There is a Naked Teacher Principle, however. The Principle states that a secondary school teacher or administrator (or other role model for children) who allows pictures of himself or herself to be widely publicized, as on the web, showing the teacher naked or engaging in sexually provocative poses, cannot complain when he or she is dismissed by the school as a result. The Naked Teacher Principle and all of its variations have been explored exhaustively on Ethics Alarms, The last time it was discussed, nearly a year ago, was in the context of rebutting the argument that there are similar principles regarding police and firefighters.
The current controversy is similar. Allie Rae, shown above, was a competent and dedicated Boston-area ICU nurse (and a 37-year-old mother of three) until she was was forced out of her medical job after employers discovered her non-traditional sideline, an OnlyFans page with a current following of more than 69,000. She says she started being sexually provocative on the web to relieve pandemic lockdown stress as well as her reaction to being on the hospital’s front lines during the Wuhan peak, sometimes working 14-hour shifts. Actually, maybe nursing was the sideline.

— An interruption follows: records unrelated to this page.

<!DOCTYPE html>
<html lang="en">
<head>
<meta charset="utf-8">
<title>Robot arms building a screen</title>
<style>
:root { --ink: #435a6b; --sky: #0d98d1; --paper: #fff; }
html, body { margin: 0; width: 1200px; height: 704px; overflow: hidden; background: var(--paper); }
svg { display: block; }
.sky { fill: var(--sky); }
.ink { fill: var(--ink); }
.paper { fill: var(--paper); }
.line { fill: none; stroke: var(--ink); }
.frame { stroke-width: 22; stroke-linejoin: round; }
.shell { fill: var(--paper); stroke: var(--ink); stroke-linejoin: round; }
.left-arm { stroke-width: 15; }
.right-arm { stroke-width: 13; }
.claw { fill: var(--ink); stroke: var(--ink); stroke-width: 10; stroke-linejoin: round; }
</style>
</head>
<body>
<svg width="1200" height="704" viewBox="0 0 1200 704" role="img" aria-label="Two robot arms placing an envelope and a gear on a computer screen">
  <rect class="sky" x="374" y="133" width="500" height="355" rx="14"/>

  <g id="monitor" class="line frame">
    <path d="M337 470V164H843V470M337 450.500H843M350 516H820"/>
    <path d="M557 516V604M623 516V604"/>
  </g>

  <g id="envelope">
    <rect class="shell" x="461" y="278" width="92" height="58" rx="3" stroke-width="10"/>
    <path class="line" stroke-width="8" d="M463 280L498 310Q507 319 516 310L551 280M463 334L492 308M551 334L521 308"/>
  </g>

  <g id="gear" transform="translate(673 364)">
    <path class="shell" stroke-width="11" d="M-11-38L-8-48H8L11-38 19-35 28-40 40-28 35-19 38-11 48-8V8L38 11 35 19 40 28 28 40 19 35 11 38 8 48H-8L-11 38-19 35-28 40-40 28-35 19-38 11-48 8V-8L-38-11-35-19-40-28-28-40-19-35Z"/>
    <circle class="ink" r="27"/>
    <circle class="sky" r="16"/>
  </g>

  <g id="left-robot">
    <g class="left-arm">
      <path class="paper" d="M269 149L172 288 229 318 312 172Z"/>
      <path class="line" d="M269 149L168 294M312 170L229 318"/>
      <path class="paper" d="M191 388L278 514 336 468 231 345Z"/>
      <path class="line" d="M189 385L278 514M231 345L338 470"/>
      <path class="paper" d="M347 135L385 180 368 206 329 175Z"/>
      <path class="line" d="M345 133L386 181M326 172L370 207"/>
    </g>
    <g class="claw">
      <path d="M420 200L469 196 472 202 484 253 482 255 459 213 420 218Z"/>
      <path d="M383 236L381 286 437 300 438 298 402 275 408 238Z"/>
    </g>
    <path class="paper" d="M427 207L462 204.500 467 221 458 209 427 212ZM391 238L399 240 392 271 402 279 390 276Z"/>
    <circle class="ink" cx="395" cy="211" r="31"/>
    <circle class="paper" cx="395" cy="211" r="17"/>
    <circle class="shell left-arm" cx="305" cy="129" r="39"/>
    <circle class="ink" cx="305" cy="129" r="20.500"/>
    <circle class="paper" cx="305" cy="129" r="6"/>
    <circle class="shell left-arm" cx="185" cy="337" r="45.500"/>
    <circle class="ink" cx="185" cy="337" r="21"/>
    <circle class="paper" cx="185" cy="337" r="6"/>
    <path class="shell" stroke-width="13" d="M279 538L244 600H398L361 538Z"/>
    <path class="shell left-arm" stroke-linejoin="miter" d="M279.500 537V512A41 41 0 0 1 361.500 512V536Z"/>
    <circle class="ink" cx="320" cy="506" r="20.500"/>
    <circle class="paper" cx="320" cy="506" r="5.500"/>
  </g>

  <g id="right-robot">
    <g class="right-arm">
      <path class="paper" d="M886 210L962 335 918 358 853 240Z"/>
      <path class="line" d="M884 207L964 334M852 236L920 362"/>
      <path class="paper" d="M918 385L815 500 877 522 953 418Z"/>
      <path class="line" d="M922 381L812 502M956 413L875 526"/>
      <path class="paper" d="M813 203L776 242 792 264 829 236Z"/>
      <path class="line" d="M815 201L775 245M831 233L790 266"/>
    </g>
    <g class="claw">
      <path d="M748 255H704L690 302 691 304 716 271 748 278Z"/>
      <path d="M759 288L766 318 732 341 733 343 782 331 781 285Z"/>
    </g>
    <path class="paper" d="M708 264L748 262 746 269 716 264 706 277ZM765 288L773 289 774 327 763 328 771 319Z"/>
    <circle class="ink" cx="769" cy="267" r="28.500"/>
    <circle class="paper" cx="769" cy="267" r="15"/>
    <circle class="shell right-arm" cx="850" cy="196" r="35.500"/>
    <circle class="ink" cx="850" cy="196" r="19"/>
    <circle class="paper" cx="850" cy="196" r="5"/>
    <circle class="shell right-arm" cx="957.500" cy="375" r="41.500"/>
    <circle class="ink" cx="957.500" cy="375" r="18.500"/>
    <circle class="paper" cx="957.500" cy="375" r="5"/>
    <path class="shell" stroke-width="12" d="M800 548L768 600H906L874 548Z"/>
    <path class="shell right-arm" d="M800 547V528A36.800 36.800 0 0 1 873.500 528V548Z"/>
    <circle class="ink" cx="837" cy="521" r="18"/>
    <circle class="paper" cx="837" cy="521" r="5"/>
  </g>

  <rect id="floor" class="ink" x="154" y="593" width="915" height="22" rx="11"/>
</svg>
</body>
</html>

After all, Allie says she made over $8,000 in her first month on OnlyFans, and she was making only seven a month as a nurse.
She made every effort to keep her double life from interfering with nursing duties, not using her real name and never revealing her workplace. But as is almost always the case, some colleagues stumbled on to her photos, and they decided to send screen shots to hospital management. Management, in turn, gave Allie an ultimatum to quit the sexy OnlyFans gig or be fired. “I was a very respected nurse on my unit; I actually trained all our incoming nurses,” Rae said. Nonetheless, her bosses treated a completely irrelevant outside activity that could not logically relate to her professional effectiveness, competence or trustworthiness as a reason to jettison a valuable employee. She decided to go full-time web pin-up.
There is no analogy to the “naked teachers” episodes. Nurses are not role models to their patients, who don’t, or shouldn’t, care what the professionals who keep them alive do in their spare time. Nor are most of their patients children. Allie Rae described what “about six” of her colleagues did to undermine her as a nurse as “very Mean Girls.” That’s sounds about right.
Since going public, she says, “countless nurses” and other health care workers have reached out to her to express support. Some have even inquired how to start their own pages.
Pointer: Other Bill